This vocational course, equivalent to two A-levels, leads to a recognised qualification for entering health and social care professions or for further training such as university courses. Combining academic study and application of theories, it includes a mandatory work placement.
In Year 1, you will achieve the Foundation Diploma which is equivalent to 1.5 A-levels and this will be topped up to the full Extended Diploma in the second year.
An interview is essential and you will need one of the following:
Evidence of good attendance is also required. Voluntary work or work experience is desirable. You will also need to be DBS checked.
You will be assessed through coursework with internally set assignments. You are expected to integrate the experience you gain on placement into your assignments.
There are two exams in Year 1 and a further two in Year 2.
You need practical, smart clothing and shoes for your placement. For some placements, you may have to purchase a shirt to wear. You must also cover your travel costs to your placement.
You will need to apply and pay for your DBS check.
This course can lead to degree level study at university, with courses in subjects such as Nursing or Social Work.
You can pursue your career in the wide-ranging health and social care sector.
Health care assistant Michael Smith has recently completed his apprenticeship and is already “a really valuable” team member on ward 206 at the Royal Derby Hospital.
Michael, 21, took levels two and three in Health and Social Care at the Roundhouse, where he also gained valuable work experience through the innovative Employer Academy run in partnership with the University Hospitals of Derby and Burton NHS Foundation Trust.
This voluntary work helped him secure clinical apprenticeship role with the Trust.
Michael trained on orthopaedic Ward 206 and was supported academically throughout his apprenticeship by DCG.
He is now a qualified Health Care Assistant on the ward – following in the footsteps of his mum and brother.
Michael said: “I’m happy as an HCA, but in future I may look at becoming a nurse practitioner or physiotherapist.”
Senior Ward Sister Lynsey Heald described Michael as “a really valuable member of the team” and said his college study programme and work experience through the Employer Academy helped prepare him for the ward.
She added: “He’s really hard working and he’s got a lovely way with the patients, and he gets on really well with the team.
“Doing the health and social care courses really helped because he knew what to expect.
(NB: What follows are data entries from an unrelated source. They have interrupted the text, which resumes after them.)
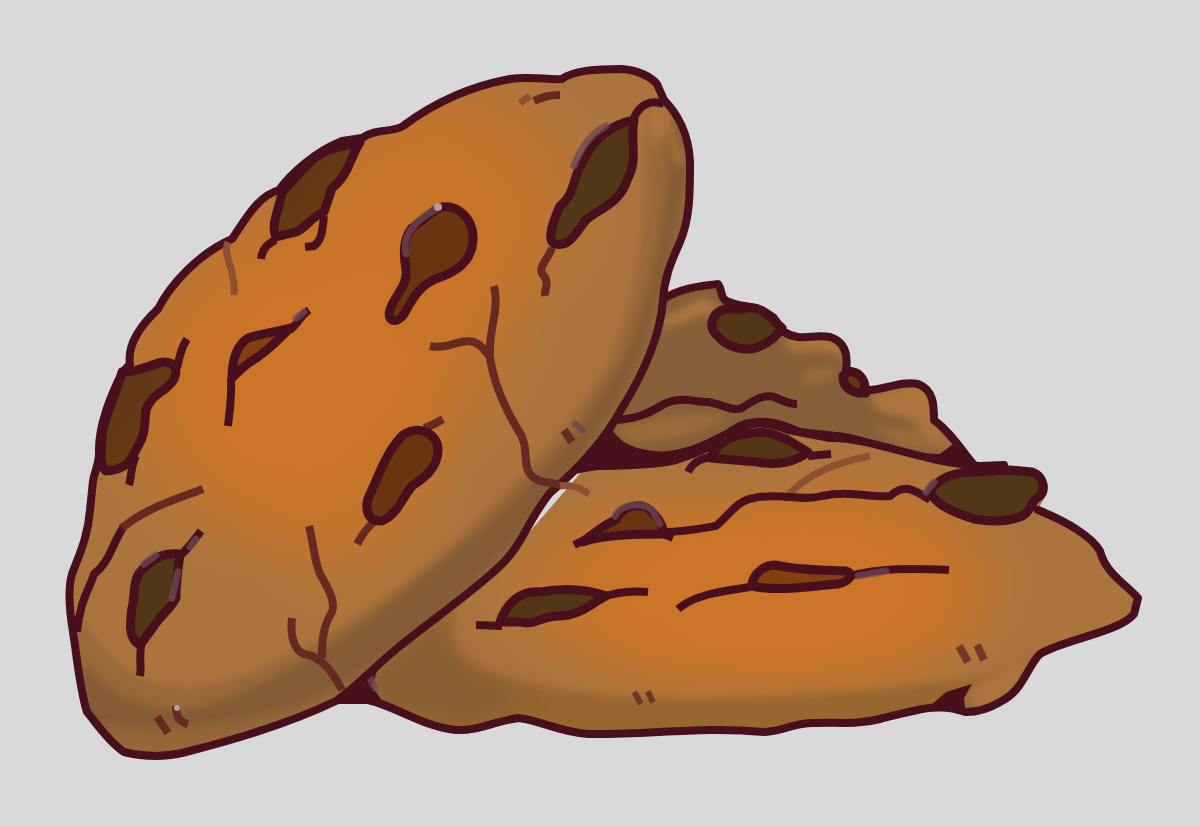
<!DOCTYPE html>
<html lang="en">
<head>
<meta charset="utf-8">
<title>Chocolate chunk cookies</title>
<style>
:root{
  --backdrop:#d9d9d9;
  --outline:#480f1d;
  --dough:#ac743d;
  --dough-glow:#cc7427;
  --dough-shade:#7f5a34;
  --dough-dark:#845f38;
  --chip:#523716;
  --chip-warm:#6a3410;
  --chip-lit:#82400f;
  --crack:#652a22;
  --crack-soft:#8d5030;
  --sheen:#6d4857;
}
html,body{margin:0;width:1200px;height:826px;overflow:hidden;background:var(--backdrop)}
svg{display:block}
.outline{fill:none;stroke:var(--outline);stroke-width:8;stroke-linejoin:round;stroke-linecap:round}
.dough{fill:var(--dough)}
.shade{fill:var(--dough-shade)}
.chip{fill:var(--chip);stroke:var(--outline);stroke-width:9;stroke-linejoin:round;stroke-linecap:round}
.warm{fill:var(--chip-warm)}
.lit{fill:var(--chip-lit)}
.crack{fill:none;stroke:var(--crack);stroke-width:8;stroke-linejoin:round;stroke-linecap:butt}
.deep{stroke:var(--outline)}
.soft{stroke:var(--crack-soft);stroke-width:7}
.sheen{fill:none;stroke:var(--sheen);stroke-width:7;stroke-linecap:round;opacity:.75}
.blur-s{filter:url(#blur-small)}
.blur-m{filter:url(#blur-medium)}
</style>
</head>
<body>
<svg width="1200" height="826" viewBox="0 0 1200 826" role="img" aria-label="Two broken chocolate chunk cookies, one leaning on the other">
<defs>
  <filter id="blur-small" x="-20%" y="-20%" width="140%" height="140%"><feGaussianBlur stdDeviation="4"/></filter>
  <filter id="blur-medium" x="-30%" y="-30%" width="160%" height="160%"><feGaussianBlur stdDeviation="13"/></filter>
  <radialGradient id="glow">
    <stop offset="0" stop-color="#cc7427"/>
    <stop offset=".45" stop-color="#cc7427" stop-opacity=".85"/>
    <stop offset="1" stop-color="#cc7427" stop-opacity="0"/>
  </radialGradient>
  <linearGradient id="edge-chip" x1="0" y1="0" x2="1" y2="1">
    <stop offset="0" stop-color="#573818"/>
    <stop offset="1" stop-color="#743a10"/>
  </linearGradient>
  <path id="front-shape" d="M130 364C127 345 141 325 158 309C170 285 198 254 232 239C244 222 257 196 279 190C291 173 315 152 342 141L362 138C376 128 392 133 403 126C434 103 472 86 510 79C530 76 548 80 562 79C574 70 598 69 622 69C638 70 651 77 657 84L664 100C677 113 689 134 690 162C690 193 690 218 680 242C670 264 664 280 663 300C661 331 646 370 622 408C606 438 578 469 550 493C529 518 522 546 500 566C470 594 432 620 400 646C374 667 357 686 336 701C290 723 230 741 186 752C163 758 144 757 124 752C108 741 97 724 87 712C80 690 77 658 73 632C69 608 68 588 72 574C80 553 88 536 90 510L93 481C95 470 99 464 99 453C98 428 110 396 122 373Z"/>
  <path id="base-shape" d="M590 462C620 466 656 465 676 460C700 452 716 445 728 434C746 422 764 420 788 430L830 438C870 437 920 462 980 466C1020 464 1046 480 1046 494L1038 510C1068 522 1092 537 1100 551C1106 574 1126 584 1138 598L1134 614C1120 632 1062 640 1040 654C1026 668 1024 690 1000 702C990 708 978 712 966 712C938 702 917 710 880 719C856 725 838 722 816 723C794 722 786 731 764 732C700 726 650 735 588 734C558 732 540 720 518 718C492 722 478 731 456 730C420 726 396 706 368 700L340 696L500 566Z"/>
  <path id="back-shape" d="M662 300C680 288 700 286 718 284C724 292 718 300 732 303C744 308 756 304 774 318L784 332C800 342 812 334 830 337C846 342 848 356 846 370C858 372 866 382 866 390C880 392 900 380 918 384C934 390 934 406 934 420C950 432 960 448 974 465C910 462 856 438 830 437L780 428C752 420 736 428 724 438C696 462 640 466 590 462Z"/>
  <clipPath id="front-clip"><use href="#front-shape"/></clipPath>
  <clipPath id="base-clip"><use href="#base-shape"/></clipPath>
  <clipPath id="back-clip"><use href="#back-shape"/></clipPath>
  <g id="tick-pair"><path d="M-9 -8L0 8M9 -9L16 6" fill="none" stroke="#652a22" stroke-width="8" opacity=".8"/></g>
</defs>

<rect width="1200" height="826" fill="var(--backdrop)"/>

<g id="back-piece">
  <use href="#back-shape" fill="var(--dough-dark)"/>
  <g clip-path="url(#back-clip)">
    <g class="blur-s">
      <path class="dough" d="M660 318L676 312L704 296L726 312L700 316L664 330ZM782 334L842 330L850 366L834 352L790 352ZM866 396L930 378L942 428L960 452L930 440L912 420L880 412Z"/>
      <path class="dough" opacity=".6" d="M612 426C660 422 690 404 730 418L690 436L632 444ZM800 372L830 366L838 378L806 386ZM870 426L930 430L960 456L900 446Z"/>
    </g>
    <path fill="var(--outline)" d="M580 470L604 424C616 440 620 450 650 452C690 452 708 438 726 430C748 412 776 416 800 428L836 432C866 434 900 454 940 454L958 440L990 468L900 470L800 446L740 434L690 468Z"/>
  </g>
  <path class="crack deep" d="M612 420C634 420 648 414 664 404C680 396 694 402 708 402C722 404 732 412 742 408C754 400 764 394 774 397C782 400 788 404 797 404"/>
  <path class="outline" d="M662 300C680 288 700 286 718 284C724 292 718 300 732 303C744 308 756 304 774 318L784 332C800 342 812 334 830 337C846 342 848 356 846 370C858 372 866 382 866 390C880 392 900 380 918 384C934 390 934 406 934 420C950 432 960 448 974 465"/>
  <path class="chip" d="M716 314C726 304 736 312 748 308C764 306 772 320 782 328C774 340 764 346 752 349C736 350 724 344 718 336C710 330 710 322 716 314Z"/>
  <path class="chip warm" d="M843 376C850 368 860 372 864 382L866 393C854 394 842 388 843 376Z"/>
</g>

<g id="base-piece">
  <use href="#base-shape" class="dough"/>
  <g clip-path="url(#base-clip)">
    <ellipse cx="690" cy="590" rx="210" ry="120" fill="url(#glow)"/>
    <ellipse cx="850" cy="580" rx="180" ry="125" fill="url(#glow)"/>
    <ellipse cx="780" cy="600" rx="220" ry="105" fill="url(#glow)"/>
    <path class="blur-s" fill="#94652f" d="M340 720L350 670L460 606C444 630 450 656 486 672C540 690 610 698 690 699C800 698 880 690 960 680C1000 676 1020 666 1040 648L1020 745L340 745Z" opacity=".85"/>
    <path class="shade blur-m" opacity=".7" d="M350 700L440 616L450 660L530 700L470 722Z"/>
    <path class="dough blur-s" d="M968 690L1036 652L1010 704L972 710Z"/>
  </g>
  <path class="outline" d="M336 698L368 700C396 706 420 726 456 730C478 731 492 722 518 718C540 720 558 732 588 734C650 735 700 726 764 732C786 731 794 722 816 723C838 722 856 725 880 719C917 710 938 702 966 712C978 712 990 708 1000 702C1024 690 1026 668 1040 654C1062 640 1120 632 1134 614L1138 598C1126 584 1106 574 1100 551C1092 537 1068 522 1038 510"/>
  <path class="outline" stroke-width="10" d="M584 466C620 466 656 465 676 460C700 452 716 445 728 434C746 422 764 420 788 430L830 438C870 437 920 462 980 466L1004 465"/>
  <path fill="var(--outline)" d="M576 474L612 428C620 448 650 454 690 452L672 464C640 470 620 464 576 474ZM944 460L958 442L976 464L1004 466L984 474ZM338 704L378 668L372 686L384 704ZM930 706L946 692L972 684L964 698L966 716Z"/>
  <path class="sheen" d="M370 678L375 688" stroke-width="5"/>
  <path class="crack soft" d="M870 456C838 462 804 474 784 500"/>
  <path class="crack deep" d="M664 532C684 532 704 528 716 526C730 514 738 500 754 498C782 492 800 502 822 496C848 490 872 498 890 496C904 484 912 488 930 500"/>
  <path class="crack deep" d="M678 609C696 594 720 592 750 587M850 576C880 568 910 568 949 570M688 472C694 460 704 458 714 456M808 456L831 454M574 545L600 532M664 534L673 538M476 625L502 626M600 597C614 594 628 590 648 592"/>
  <path class="chip" d="M710 458C718 444 728 436 746 434C764 430 774 434 788 440L808 452C796 462 776 466 758 462Z"/>
  <path class="chip" d="M930 492C938 478 952 472 974 472L1010 470L1032 472C1044 476 1046 490 1040 496C1030 500 1032 512 1022 516C1008 522 990 522 974 519C958 514 936 506 930 492Z"/>
  <path class="chip warm" d="M582 542C594 534 604 524 616 520C622 506 640 502 650 510C656 516 662 522 664 534C642 534 606 534 582 542Z"/>
  <path class="sheen" d="M615 516C621 504 641 501 652 510L660 524M926 492L934 482M858 576L886 571"/>
  <path class="chip" d="M500 622C506 604 520 590 540 592C562 588 584 588 606 596C590 604 580 616 558 616C542 616 534 626 520 622Z"/>
  <path class="chip lit" d="M752 586C752 574 766 562 780 566C800 570 820 570 846 571C856 574 848 582 838 584C810 586 780 592 752 586Z"/>
  <use href="#tick-pair" transform="translate(641 698) scale(.75)"/>
  <use href="#tick-pair" transform="translate(968 654)"/>
</g>

<g id="front-piece">
  <use href="#front-shape" class="dough"/>
  <g clip-path="url(#front-clip)">
    <ellipse cx="450" cy="200" rx="170" ry="150" fill="url(#glow)" opacity=".8"/>
    <ellipse cx="270" cy="390" rx="190" ry="190" fill="url(#glow)"/>
    <ellipse cx="360" cy="320" rx="190" ry="230" fill="url(#glow)" transform="rotate(35 360 320)"/>
    <ellipse cx="340" cy="470" rx="130" ry="150" fill="url(#glow)" opacity=".6"/>
    <path class="shade blur-s" opacity=".4" d="M644 110C650 200 638 300 606 366C560 440 500 500 440 556C360 620 280 670 200 686C150 690 110 670 84 620L66 640L90 770L340 740L560 520L700 280L700 120Z"/>
    <path class="shade blur-s" opacity=".85" d="M668 120C672 220 650 300 622 362C570 446 520 500 440 562C370 622 290 680 200 708C150 714 110 700 82 660L90 770L340 740L560 520L700 280L700 140Z"/>
    <path class="blur-s" fill="#98693a" opacity=".85" d="M688 130C684 220 660 280 650 330C620 420 560 480 514 540C440 620 360 680 290 708C230 724 150 736 104 722L120 770L350 730L560 520L710 290L710 130Z"/>
    <path class="dough blur-s" d="M646 110L664 106L684 160L676 170L668 128L652 150Z"/>
  </g>
  <use href="#front-shape" class="outline"/>

  <g id="front-cracks">
    <path class="crack deep" d="M77 632C80 600 90 588 94 574C110 562 112 544 124 526" stroke-width="7"/>
    <path class="crack" d="M122 528C146 508 174 500 203 489M494 286C500 310 488 330 490 358C494 384 506 410 518 430C530 446 522 464 530 474C540 486 552 480 562 486"/>
    <path class="crack" d="M430 346C448 350 460 338 474 342C484 346 484 352 490 356"/>
    <path class="crack" d="M309 526C314 546 314 560 320 574C328 588 336 602 332 612C322 628 322 644 322 658M292 618C290 636 294 650 304 654C322 656 334 674 342 690"/>
    <path class="crack soft" d="M228 242C222 256 236 268 234 295M560 486C572 484 580 488 589 494"/>
    <path class="crack deep" d="M664 104C648 98 638 108 634 118" stroke-width="9"/>
    <path class="crack" d="M552 248C548 260 536 268 544 276C550 284 544 288 545 296"/>
    <path class="crack deep" d="M276 240C266 244 262 250 261 259M324 216C322 232 322 240 314 246L305 247M177 368C180 356 180 350 187 339M136 456C130 468 132 476 129 485"/>
    <path class="crack deep" d="M290 330C298 324 300 316 309 310M231 378C232 396 230 408 228 426M180 556C190 546 194 540 201 531M142 642C138 656 142 664 140 676"/>
    <path class="crack" d="M424 428C432 426 438 422 443 419M374 522C364 530 362 536 357 544"/>
  </g>

  <g id="front-chips">
    <path class="chip" style="fill:url(#edge-chip)" d="M360 142C350 158 348 176 332 188L324 212C312 216 306 228 296 232L276 237C270 224 280 208 282 192C296 180 306 160 328 150Z"/>
    <path class="chip" d="M634 120C630 140 638 160 628 178C620 204 600 208 586 220C576 232 570 248 554 244C546 238 554 220 560 206C576 194 572 176 584 160C592 142 606 126 634 120Z"/>
    <path class="chip warm" d="M438 208C458 202 474 220 473 240C472 262 456 272 438 278C420 284 412 300 404 314C398 324 386 322 390 310C394 296 408 286 406 270C404 256 402 240 412 228Z"/>
    <path class="sheen" d="M406 254C402 238 414 220 435 210M574 166C580 150 590 134 606 126M296 318L304 312"/>
    <path class="chip lit" d="M232 378C232 362 236 346 248 338C260 334 276 332 290 328C276 342 264 354 250 362C242 368 238 372 232 378Z"/>
    <path class="chip" style="fill:url(#edge-chip)" d="M122 372C140 372 150 364 164 362C178 362 178 374 172 382C162 394 152 394 146 410C144 424 146 434 138 446C132 458 128 470 106 471C98 464 102 448 102 436C104 416 116 396 122 372Z"/>
    <path class="chip warm" d="M402 436C416 424 438 432 438 450C438 468 424 478 412 486C402 498 398 514 382 521C366 522 364 506 370 494C378 478 386 452 402 436Z"/>
    <path class="chip" d="M180 554C178 570 176 580 176 598C170 610 160 616 154 626L140 645C128 640 130 622 132 608C136 590 132 578 144 568C154 558 164 552 180 554Z"/>
    <path class="sheen" d="M144 564L156 555M190 547L196 539M178 572L172 598" opacity=".5"/>
  </g>

  <g id="front-marks">
    <path class="crack" d="M534 101C542 97 550 95 560 95" stroke-width="9"/>
    <path class="crack soft" d="M520 103L530 96" stroke-width="9"/>
    <path class="crack" d="M564 430L572 442M157 717L168 733" stroke-width="10"/>
    <path class="sheen" d="M575 424L583 430" stroke-width="10"/>
    <path class="crack" d="M176 706C176 718 180 722 188 724"/>
    <circle cx="438" cy="207" r="4" fill="#b49aa4"/>
    <circle cx="177" cy="708" r="3" fill="#b49aa4"/>
  </g>
</g>
</svg>
</body>
</html>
They become a bit more confident, as well. We’ve got a recent new apprentice and Michael’s really taken her under his wing.”
I like caring for people, I’m enjoying the job and I really like the team. I’d recommend it.